### Exercise prompt
Leaving out all images, return the entries below exactly.

### Input
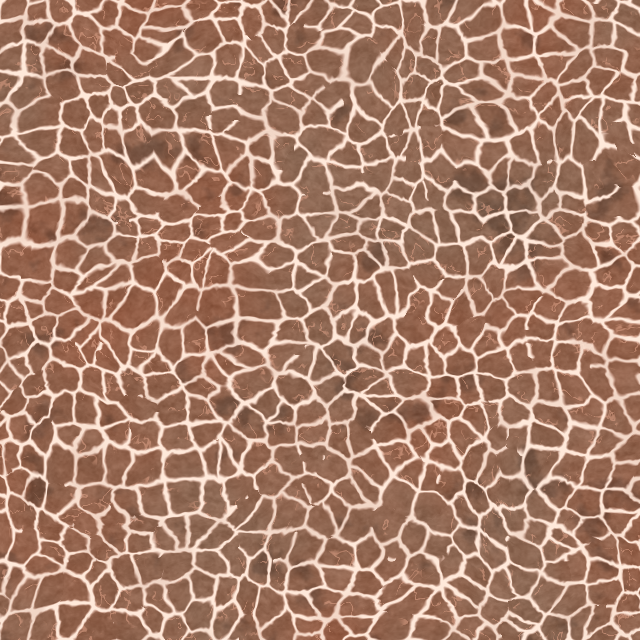
This texture is drawn by a Shadertoy shader. Its source:

```glsl
// Giraffe hide: irregular brown patches parted by a net of soft cream lines.
// A warped Voronoi diagram gives the net, with some borders broken into spurs;
// layered noise adds mottling, dark smudges and faint salmon veins.

vec2 hash2(vec2 p) {
    vec3 q = fract(p.xyx * vec3(0.1031, 0.1030, 0.0973));
    q += dot(q, q.yzx + 33.33);
    return fract((q.xx + q.yz) * q.zy);
}

float noise(vec2 p) {
    vec2 i = floor(p), f = fract(p);
    vec2 u = f * f * (3.0 - 2.0 * f);
    float low = mix(hash2(i).x, hash2(i + vec2(1, 0)).x, u.x);
    float high = mix(hash2(i + vec2(0, 1)).x, hash2(i + vec2(1, 1)).x, u.x);
    return mix(low, high, u.y);
}

float fbm(vec2 p) {
    float sum = 0.0, amp = 0.533;
    for (int i = 0; i < 4; i++) {
        sum += amp * noise(p);
        p = mat2(1.6, 1.2, -1.2, 1.6) * p + 17.3;
        amp *= 0.5;
    }
    return sum;
}

vec2 seed(vec2 cell) {
    return cell + 0.5 + 0.86 * (hash2(cell + 50.0) - 0.5);
}

// Distance to the nearest patch border, with rounded corners;
// patchId returns the cell that owns the point.
float borderDistance(vec2 p, out vec2 patchId) {
    vec2 base = floor(p);
    float nearest = 1e5;
    for (int y = -1; y <= 1; y++)
    for (int x = -1; x <= 1; x++) {
        vec2 cell = base + vec2(x, y);
        vec2 r = seed(cell) - p;
        float d = dot(r, r);
        if (d < nearest) { nearest = d; patchId = cell; }
    }

    vec2 home = seed(patchId);
    float gap = smoothstep(0.42, 0.58, noise(p * 2.3 + 40.0));
    float sum = 1e-6;
    for (int y = -2; y <= 2; y++)
    for (int x = -2; x <= 2; x++) {
        if (x == 0 && y == 0) continue;
        vec2 cell = patchId + vec2(x, y);
        vec2 other = seed(cell);
        float d = dot(0.5 * (home + other) - p, normalize(other - home));
        // A few shared borders are interrupted, leaving spurs
        float broken = step(0.89, hash2(patchId + cell + 210.0).y);
        d += 0.25 * broken * gap;
        sum += exp(-30.0 * d);
    }
    return -log(sum) / 30.0;
}

void mainImage(out vec4 fragColor, in vec2 fragCoord) {
    vec2 uv = fragCoord / iResolution.y;
    float pixel = 24.0 / iResolution.y;

    // Patch space: broad warp varies the sizes, fine warp roughens borders
    vec2 p = uv * 24.0 + 9.0;
    p += 0.9 * (vec2(noise(p * 0.35), noise(p * 0.35 + 71.0)) - 0.5);
    p += 0.16 * (vec2(noise(p * 2.6 + 13.0), noise(p * 2.6 + 37.0)) - 0.5);
    p += 0.07 * (vec2(noise(p * 7.0), noise(p * 7.0 + 91.0)) - 0.5);

    vec2 patchId;
    float d = borderDistance(p, patchId);

    // Brown patches drifting between greyish and reddish
    float tint = fbm(uv * 6.0 + 4.0) - 0.5;
    float mottle = fbm(p * vec2(3.5, 5.0)) - 0.5;
    float grain = noise(uv * 230.0) - 0.5;
    vec3 brown = vec3(0.568, 0.387, 0.300);
    brown += tint * vec3(0.06, -0.06, -0.08);
    brown += 0.13 * mottle + 0.035 * grain;
    brown += 0.03 * (hash2(patchId + 5.0).x - 0.5);
    brown *= 1.0 - 0.20 * smoothstep(0.62, 0.78, fbm(uv * 17.0 + 30.0));

    // Faint salmon veins inside the patches
    float ridge = abs(fbm(p * 1.5 + 60.0) - 0.5);
    float vein = 1.0 - smoothstep(0.004, 0.035, ridge);
    vein *= smoothstep(0.50, 0.72, noise(p * 1.9 + 25.0));
    vec3 color = mix(brown, vec3(0.83, 0.60, 0.50), 0.65 * vein);

    // Cream net with uneven width and a warm, soft edge
    float halfWidth = 0.068 + 0.035 * (noise(p * 1.3 + 80.0) - 0.5);
    float softness = max(0.052, pixel);
    float net = 1.0 - smoothstep(halfWidth - softness, halfWidth + softness, d);
    net *= 0.88 + 0.12 * smoothstep(0.2, 0.6, noise(p * 0.9 + 120.0));
    vec3 cream = vec3(1.0, 0.915, 0.855);
    color = mix(color, cream, net);
    color -= vec3(0.0, 0.10, 0.10) * net * (1.0 - net);

    fragColor = vec4(clamp(color, 0.0, 1.0), 1.0);
}
```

### Reply
This texture is drawn by a Shadertoy shader. Its source:

```glsl
// Giraffe hide: irregular brown patches parted by a net of soft cream lines.
// A warped Voronoi diagram gives the net, with some borders broken into spurs;
// layered noise adds mottling, dark smudges and faint salmon veins.

vec2 hash2(vec2 p) {
    vec3 q = fract(p.xyx * vec3(0.1031, 0.1030, 0.0973));
    q += dot(q, q.yzx + 33.33);
    return fract((q.xx + q.yz) * q.zy);
}

float noise(vec2 p) {
    vec2 i = floor(p), f = fract(p);
    vec2 u = f * f * (3.0 - 2.0 * f);
    float low = mix(hash2(i).x, hash2(i + vec2(1, 0)).x, u.x);
    float high = mix(hash2(i + vec2(0, 1)).x, hash2(i + vec2(1, 1)).x, u.x);
    return mix(low, high, u.y);
}

float fbm(vec2 p) {
    float sum = 0.0, amp = 0.533;
    for (int i = 0; i < 4; i++) {
        sum += amp * noise(p);
        p = mat2(1.6, 1.2, -1.2, 1.6) * p + 17.3;
        amp *= 0.5;
    }
    return sum;
}

vec2 seed(vec2 cell) {
    return cell + 0.5 + 0.86 * (hash2(cell + 50.0) - 0.5);
}

// Distance to the nearest patch border, with rounded corners;
// patchId returns the cell that owns the point.
float borderDistance(vec2 p, out vec2 patchId) {
    vec2 base = floor(p);
    float nearest = 1e5;
    for (int y = -1; y <= 1; y++)
    for (int x = -1; x <= 1; x++) {
        vec2 cell = base + vec2(x, y);
        vec2 r = seed(cell) - p;
        float d = dot(r, r);
        if (d < nearest) { nearest = d; patchId = cell; }
    }

    vec2 home = seed(patchId);
    float gap = smoothstep(0.42, 0.58, noise(p * 2.3 + 40.0));
    float sum = 1e-6;
    for (int y = -2; y <= 2; y++)
    for (int x = -2; x <= 2; x++) {
        if (x == 0 && y == 0) continue;
        vec2 cell = patchId + vec2(x, y);
        vec2 other = seed(cell);
        float d = dot(0.5 * (home + other) - p, normalize(other - home));
        // A few shared borders are interrupted, leaving spurs
        float broken = step(0.89, hash2(patchId + cell + 210.0).y);
        d += 0.25 * broken * gap;
        sum += exp(-30.0 * d);
    }
    return -log(sum) / 30.0;
}

void mainImage(out vec4 fragColor, in vec2 fragCoord) {
    vec2 uv = fragCoord / iResolution.y;
    float pixel = 24.0 / iResolution.y;

    // Patch space: broad warp varies the sizes, fine warp roughens borders
    vec2 p = uv * 24.0 + 9.0;
    p += 0.9 * (vec2(noise(p * 0.35), noise(p * 0.35 + 71.0)) - 0.5);
    p += 0.16 * (vec2(noise(p * 2.6 + 13.0), noise(p * 2.6 + 37.0)) - 0.5);
    p += 0.07 * (vec2(noise(p * 7.0), noise(p * 7.0 + 91.0)) - 0.5);

    vec2 patchId;
    float d = borderDistance(p, patchId);

    // Brown patches drifting between greyish and reddish
    float tint = fbm(uv * 6.0 + 4.0) - 0.5;
    float mottle = fbm(p * vec2(3.5, 5.0)) - 0.5;
    float grain = noise(uv * 230.0) - 0.5;
    vec3 brown = vec3(0.568, 0.387, 0.300);
    brown += tint * vec3(0.06, -0.06, -0.08);
    brown += 0.13 * mottle + 0.035 * grain;
    brown += 0.03 * (hash2(patchId + 5.0).x - 0.5);
    brown *= 1.0 - 0.20 * smoothstep(0.62, 0.78, fbm(uv * 17.0 + 30.0));

    // Faint salmon veins inside the patches
    float ridge = abs(fbm(p * 1.5 + 60.0) - 0.5);
    float vein = 1.0 - smoothstep(0.004, 0.035, ridge);
    vein *= smoothstep(0.50, 0.72, noise(p * 1.9 + 25.0));
    vec3 color = mix(brown, vec3(0.83, 0.60, 0.50), 0.65 * vein);

    // Cream net with uneven width and a warm, soft edge
    float halfWidth = 0.068 + 0.035 * (noise(p * 1.3 + 80.0) - 0.5);
    float softness = max(0.052, pixel);
    float net = 1.0 - smoothstep(halfWidth - softness, halfWidth + softness, d);
    net *= 0.88 + 0.12 * smoothstep(0.2, 0.6, noise(p * 0.9 + 120.0));
    vec3 cream = vec3(1.0, 0.915, 0.855);
    color = mix(color, cream, net);
    color -= vec3(0.0, 0.10, 0.10) * net * (1.0 - net);

    fragColor = vec4(clamp(color, 0.0, 1.0), 1.0);
}
```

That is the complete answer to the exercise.